WORK TO COMPLETE: Reproduce, exactly and in full, only the lines below from the one containing "560Q650 546 684" through the one containing "875Q610 856 632".

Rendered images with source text
########

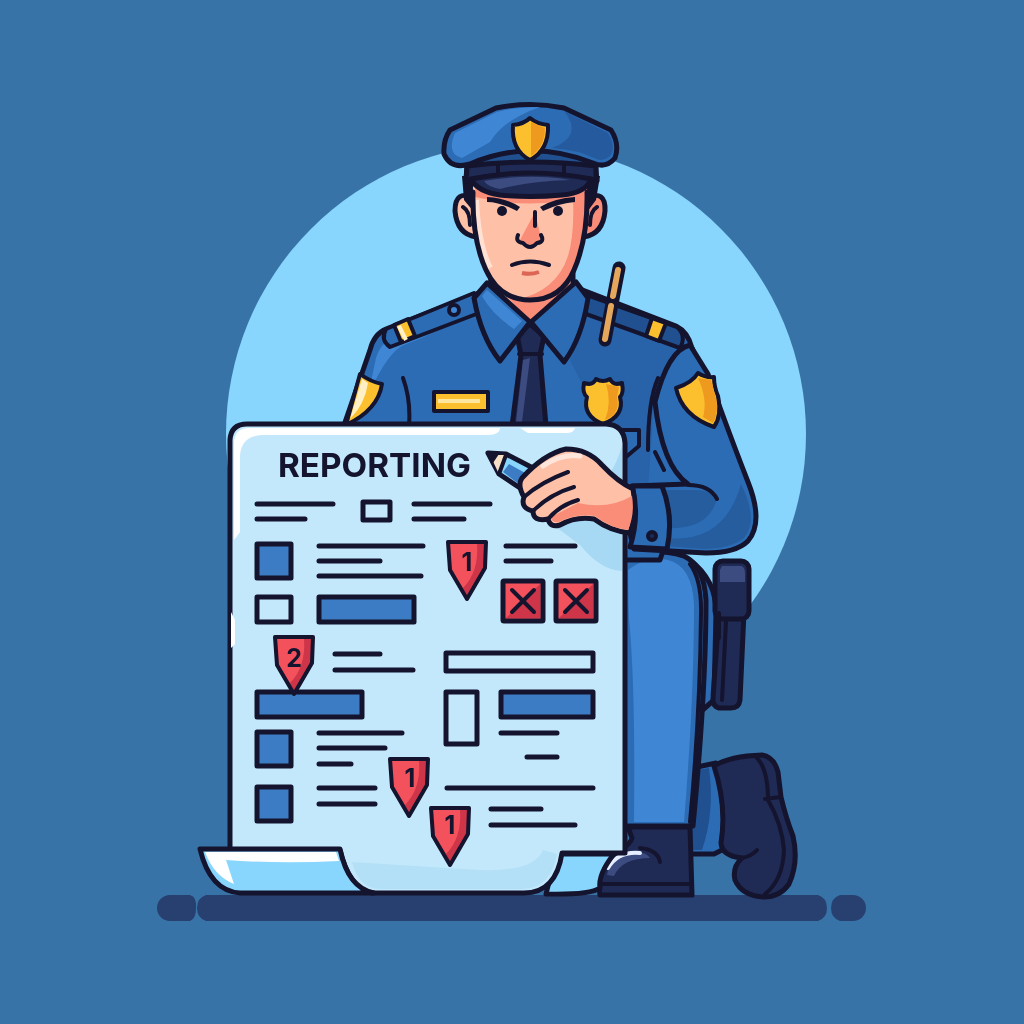
<!DOCTYPE html>
<html lang="en">
<head>
<meta charset="utf-8">
<title>Police reporting</title>
<style>
:root{--backdrop:#3873a8;--sky:#88d6fd;--ink:#14142f;--uniform:#2c6cb5;--uniform-light:#3f87d5;--uniform-dark:#20508f;--navy:#1f2a55;--navy-light:#3c4c80;--paper:#c3e8fb;--paper-shade:#9fd4f2;--gold:#fcc02e;--gold-dark:#ee9a1f;--skin:#ffc0a8;--skin-shade:#f98d78;--red:#f3525c;--red-dark:#cf3548;--box:#3c7cc4;--ground:#27406f}
html,body{margin:0;height:100%;overflow:hidden;background:var(--backdrop)}
svg{display:block;width:1024px;height:1024px}
.outline{stroke:var(--ink);stroke-width:5;stroke-linejoin:round;stroke-linecap:round}
.thin{stroke-width:4}
.line{fill:none}
.uniform{fill:var(--uniform)}.uniform-light{fill:var(--uniform-light)}.uniform-dark{fill:var(--uniform-dark)}
.navy{fill:var(--navy)}.navy-light{fill:var(--navy-light)}
.paper{fill:var(--paper)}.sky{fill:var(--sky)}.white{fill:#fff}
.gold{fill:var(--gold)}.gold-dark{fill:var(--gold-dark)}
.skin{fill:var(--skin)}.skin-shade{fill:var(--skin-shade)}
.red{fill:var(--red)}.red-dark{fill:var(--red-dark)}
.box{fill:var(--box)}.ink{fill:var(--ink)}.ground{fill:var(--ground)}
.title{font:700 33px Inter,"Open Sans",sans-serif;fill:var(--ink)}
.number{font:700 25px Inter,"Open Sans",sans-serif;fill:var(--ink);text-anchor:middle}
</style>
</head>
<body>
<svg viewBox="0 0 1024 1024" role="img" aria-label="Kneeling police officer writing on a large reporting form">
<defs>
<g id="marker">
<path class="red" d="M-19 0H19L18 26L0 57L-17 28Z"/>
<path class="red-dark" d="M10 2H18L17 26L0 54L-4 46Q12 30 10 2Z"/>
<path class="outline line thin" d="M-19 0H19L18 26L0 57L-17 28Z"/>
</g>
<g id="crossed-box">
<rect class="red outline" width="40" height="40" rx="1"/>
<path class="red-dark" d="M3 37L20 20L37 37ZM37 3V37L20 20Z"/>
<path class="outline line thin" d="M9 9L31 31M31 9L9 31"/>
</g>
<clipPath id="face-area"><path d="M473 185Q472 240 486 270Q500 300 530 300Q561 300 574 270Q588 238 587 185Z"/></clipPath>
</defs>

<rect width="1024" height="1024" fill="var(--backdrop)"/>
<circle class="sky" cx="516" cy="434" r="290"/>

<g id="ground" class="ground">
<path d="M170 895H190Q197 897 196 908Q196 919 190 921H170A13 13 0 0 1 170 895Z"/>
<path d="M206 895H818Q827 898 827 908Q827 918 818 921H206Q197 918 197 908Q197 898 206 895Z"/>
<path d="M840 895H853A13 13 0 0 1 853 921H840Q831 918 831 908Q831 898 840 895Z"/>
</g>

<g id="kneeling-leg">
<path class="uniform outline" d="M692 768L716 763Q734 805 722 850L714 854H686Z"/>
<path class="uniform-dark" d="M697 770L709 768Q715 812 702 850H690Z"/>
<path class="navy outline" d="M714 766Q730 756 762 755Q774 757 778 772L781 797Q786 818 793 836Q799 862 789 884Q780 897 764 897Q742 896 735 880Q732 867 742 858Q722 856 721 843Q727 806 714 766Z"/>
<path class="outline line thin" d="M756 757Q768 768 768 800Q782 824 784 850Q783 880 765 894M765 799L780 797M742 858Q752 856 757 850"/>
</g>

<g id="holster">
<path class="uniform outline" d="M690 560Q716 580 716 612L714 700L698 714Z"/>
<path class="navy outline" d="M719 612H744L740 700Q739 708 731 708H719Q712 706 713 697Z"/>
<rect class="navy outline" x="715" y="561" width="34" height="58" rx="8"/>
<path class="navy-light" d="M722 566H741Q745 567 745 573V582H720V570Z"/>
<path class="outline line thin" d="M719 613V638M726 622L722 700"/>
</g>

<g id="front-leg">
<path class="uniform outline" d="M618 560Q650 546 684 556Q704 566 706 600Q706 690 693 826H622Z"/>
<path class="uniform-light" d="M628 570Q646 556 668 560Q692 566 694 604Q694 700 684 822H632Z"/>
<path class="uniform" d="M624 584Q636 640 634 822H624Z"/>
<path class="outline line thin" d="M690 564Q702 580 701 615Q700 716 690 822"/>
<path class="navy outline" d="M628 827H690L692 895H600Q596 870 610 856Q630 846 632 838Z"/>
<path class="navy-light" d="M607 875Q610 856 632 852Q646 851 650 858Q622 858 614 876Z"/>
<path d="M608 868Q618 851 640 853" fill="none" stroke="#e5efff" stroke-width="4" stroke-linecap="round"/>
<path class="outline line thin" d="M600 884H691M640 848Q658 850 660 862"/>
</g>

<g id="torso">
<path class="uniform outline" d="M343 428L370 350Q374 334 386 329L484 291L530 320L580 289L676 326Q688 332 692 348L712 400L660 560H400Z"/>
<path class="uniform-dark" d="M592 300L672 330Q690 338 694 360Q660 372 653 418L648 490H600V420L570 360Z" opacity=".35"/>
<path class="uniform-light" d="M376 358Q381 342 394 338L468 312Q440 332 406 344Q388 350 368 396Z"/>
<path class="outline line thin" d="M403 378Q411 400 409 426M658 378Q648 400 648 450"/>
<path class="uniform outline thin" d="M386 329L474 293L479 313L390 347Q380 340 386 329Z"/>
<path class="uniform-dark outline thin" d="M584 294L677 327Q687 336 680 348L586 314Z"/>
<path class="gold outline thin" d="M394 325L408 319L415 336L401 342Z"/>
<path class="gold outline thin" d="M652 318L666 323L659 341L646 336Z"/>
<path d="M399 326L406 340" stroke="#fff2cb" stroke-width="4"/>
<circle class="uniform-light outline thin" cx="454" cy="310" r="5"/>
<path class="uniform outline thin" d="M588 430H639V446L620 462L588 450Z"/>
</g>

<g id="right-arm">
<path class="uniform outline" d="M655 402Q668 350 690 345L708 374Q724 420 748 482Q764 522 748 541Q736 553 706 553L634 549Q624 518 633 486L688 484Q662 466 655 402Z"/>
<path class="uniform-dark" d="M664 490H698Q718 492 716 502Q706 530 668 528ZM741 484Q759 520 744 538Q730 549 703 549L666 546V538Q724 544 741 484Z" opacity=".55"/>
<path class="outline line thin" d="M688 485Q710 485 717 499M662 486Q674 515 667 549M655 452L664 470"/>
<path class="uniform outline" d="M632 486H662Q674 516 667 549L630 547Q640 516 632 486Z"/>
<circle class="navy outline thin" cx="652" cy="536" r="4"/>
<path class="gold outline thin" d="M676 388Q692 383 698 373Q706 378 714 377Q714 387 718 396Q722 416 714 427Q682 416 676 388Z"/>
<path class="gold-dark" d="M698 378L711 380L716 398Q719 414 713 423L703 417Q708 400 698 378Z"/>
</g>
<g id="left-sleeve-badge">
<path class="gold outline thin" d="M360 374Q371 382 382 384Q378 410 346 425Z"/>
<path d="M362 379L368 383Q365 404 350 419Z" fill="#fff0c5"/>
</g>

<g id="neck-and-collar">
<path class="skin outline" d="M491 272H573V298L531 326L490 298Z"/>
<path class="skin-shade" d="M494 282Q530 320 570 280V296L531 323Z"/>
<path class="navy outline" d="M517 335L530 324L544 336L540 355L546 426H512L521 355Z"/>
<path class="navy-light" d="M523 360L530 358L522 422H516Z"/>
<path class="outline line thin" d="M519 354H542"/>
<path class="uniform outline" d="M487 283L530 322L500 361Q481 337 474 298Z"/>
<path class="uniform outline" d="M576 282L531 322L564 362Q582 338 588 298Z"/>
<path class="uniform-light" d="M487 290L522 321L514 329Q492 314 482 296Z"/>
</g>

<g id="head">
<path class="skin outline" d="M474 198Q455 189 455 211Q457 234 476 237Z"/>
<path class="skin-shade outline" d="M586 198Q606 189 605 211Q603 234 584 237Z"/>
<path class="outline line thin" d="M463 207Q470 211 470 225M597 207Q590 211 590 225"/>
<path class="ink" d="M462 176H600L596 200L587 212L578 190H482L474 212L464 200Z"/>
<g clip-path="url(#face-area)">
<rect class="skin" x="470" y="180" width="120" height="122"/>
<path class="skin-shade" d="M572 180H590V300H515Q556 292 568 256Q576 230 572 180ZM475 188H587V197Q530 210 475 197Z"/>
<path d="M476 200Q478 245 490 268" fill="none" stroke="#ffe1d4" stroke-width="6"/>
</g>
<path class="outline line" d="M473 192Q472 240 486 270Q500 300 530 300Q561 300 574 270Q588 238 587 192"/>
<path class="ink" d="M487 197Q506 198 520 207L517 211Q500 202 487 202ZM575 197Q555 198 540 207L543 211Q560 203 575 202Z"/>
<circle class="ink" cx="502" cy="211" r="5"/><circle class="ink" cx="558" cy="211" r="5"/>
<path class="skin-shade" d="M535 212L541 238L531 249L519 242Z"/>
<path class="outline line thin" d="M535 212V226M518 235Q515 242 523 243Q530 251 537 243Q545 242 541 235M512 265Q530 258 549 265"/>
<path d="M522 273Q531 275 539 272" stroke="#dd6556" stroke-width="4" fill="none"/>
</g>

<g id="cap">
<path class="uniform-dark outline" d="M468 152Q530 143 594 152L597 181Q530 169 466 181Z"/>
<path class="navy outline" d="M467 166Q530 158 596 166L596 180Q530 168 466 180Z"/>
<path class="navy outline" d="M471 179Q530 167 591 179Q586 193 562 195Q530 198 500 195Q478 192 471 179Z"/>
<path class="navy-light" d="M484 181Q530 173 570 180Q530 181 500 189Q488 187 484 181Z"/>
<path class="uniform outline" d="M450 130L496 108Q530 101 564 108L611 130Q620 144 615 158Q606 169 593 163Q530 138 470 164Q451 170 444 154Q443 140 450 130Z"/>
<path class="uniform-light" d="M455 133L497 112Q515 107 540 107Q503 120 490 142L462 158Q446 154 455 133Z"/>
<path class="uniform-dark" d="M564 111L608 133Q616 146 611 155Q603 163 594 158Q578 150 552 148Q584 136 564 111Z" opacity=".6"/>
<path class="outline line thin" d="M498 166V174M564 166V174"/>
<path class="gold outline thin" d="M513 125Q524 124 530 118Q537 124 548 125Q549 150 530 160Q511 150 513 125Z"/>
<path class="gold-dark" d="M531 122L545 128Q545 147 531 156Z"/>
</g>

<g id="chest-details">
<path class="gold outline thin" d="M434 392H488V411H434Z"/>
<path d="M438 401H480" stroke="#ffe7a0" stroke-width="4"/>
<path class="gold outline thin" d="M584 383Q593 386 596 379Q603 383 610 379Q613 386 622 383Q624 393 620 397Q625 416 603 424Q582 416 587 397Q582 393 584 383Z"/>
<path class="gold-dark" d="M606 384L619 387L617 397Q621 414 605 420Q612 402 606 384Z"/>
<path d="M619 268L605 340" class="outline" style="stroke-width:13"/>
<path d="M618 270L613 296M611 306L605 339" stroke="#e5a75c" stroke-width="6" stroke-linecap="round"/>
</g>

<g id="report-sheet">
<path class="sky outline" d="M556 854H614Q598 874 600 888Q590 895 546 894Z"/>
<path class="paper outline" d="M230 850V440Q231 424 247 424H606Q624 425 625 443V853H562Q556 893 524 893H372Q350 890 340 850Z"/>
<path class="white" d="M234 540V442Q235 428 249 428H500Q500 435 488 435H262Q241 436 240 456V532ZM520 428H575Q574 433 566 433H528ZM231 612L235 620V644L231 648Z"/>
<path d="M520 500L580 545Q600 570 622 571V446Q600 520 520 500Z" fill="var(--paper-shade)" opacity=".75"/>
<path d="M352 862Q359 889 380 889H523Q551 888 557 854L543 850Q534 872 480 870Z" fill="var(--paper-shade)" opacity=".45"/>
<path class="sky outline" d="M200 849H340Q348 888 374 893H240Q210 891 200 849Z"/>
<path class="white" d="M205 852H336L339 861Q280 864 226 860L234 884Q214 876 205 852Z"/>
</g>

<g id="form-content">
<text class="title" x="278" y="477" textLength="193" lengthAdjust="spacingAndGlyphs">REPORTING</text>
<path class="outline line" d="M257 504H333M257 519H305M414 504H490M414 519H464M319 546H423M319 561H380M319 576H421M506 546H575M506 561H551M335 654H380M335 670H413M319 733H402M319 748H385M319 764H351M319 788H375M319 804H375M501 733H557M527 757H557M447 788H593M491 809H541M491 825H575"/>
<g class="outline">
<path class="line" d="M363 502H390V520H363ZM257 597H291V622H257ZM446 653H593V671H446ZM446 692H477V744H446Z"/>
<path class="box" d="M257 544H291V578H257ZM319 597H414V622H319ZM257 692H362V717H257ZM501 692H593V717H501ZM257 732H291V766H257ZM257 787H291V821H257Z"/>
</g>
<use href="#crossed-box" x="503" y="581"/><use href="#crossed-box" x="556" y="581"/>
<use href="#marker" x="467" y="542"/><text class="number" x="467" y="571">1</text>
<use href="#marker" x="294" y="637"/><text class="number" x="294" y="667">2</text>
<use href="#marker" x="409" y="759"/><text class="number" x="410" y="787">1</text>
<use href="#marker" x="450" y="808"/><text class="number" x="450" y="834">1</text>
</g>

<g id="writing-hand">
<path class="sky outline" d="M488 453L506 454L533 468L520 488L499 474Z"/>
<path d="M490 455L506 455L498 472Z" fill="#f7dfc5"/>
<path class="ink" d="M486 451L499 454L493 463Z"/>
<path class="box" d="M503 472L509 464L527 474L520 485Z"/>
<path class="outline line thin" d="M506 455L499 474"/>
<path class="skin outline" d="M522 478Q544 454 566 449Q588 449 602 465Q618 482 633 489Q637 512 630 533Q610 531 594 519Q576 516 560 525Q550 528 548 519Q533 522 533 511Q520 508 524 497Q517 485 522 478Z"/>
<path class="skin-shade" d="M578 503Q608 510 632 496Q635 514 628 530Q610 528 595 516Q576 513 559 522Q551 523 551 517Z"/>
<path class="outline line thin" d="M524 497Q541 482 568 472M533 511Q550 494 574 487M548 519Q560 505 578 500"/>
<path d="M543 466Q562 453 580 456" fill="none" stroke="#ffe5da" stroke-width="5" stroke-linecap="round"/>
</g>
</svg>
</body>
</html>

########

SOLUTION FOR THIS PROBLEM:
<path class="uniform outline" d="M618 560Q650 546 684 556Q704 566 706 600Q706 690 693 826H622Z"/>
<path class="uniform-light" d="M628 570Q646 556 668 560Q692 566 694 604Q694 700 684 822H632Z"/>
<path class="uniform" d="M624 584Q636 640 634 822H624Z"/>
<path class="outline line thin" d="M690 564Q702 580 701 615Q700 716 690 822"/>
<path class="navy outline" d="M628 827H690L692 895H600Q596 870 610 856Q630 846 632 838Z"/>
<path class="navy-light" d="M607 875Q610 856 632 852Q646 851 650 858Q622 858 614 876Z"/>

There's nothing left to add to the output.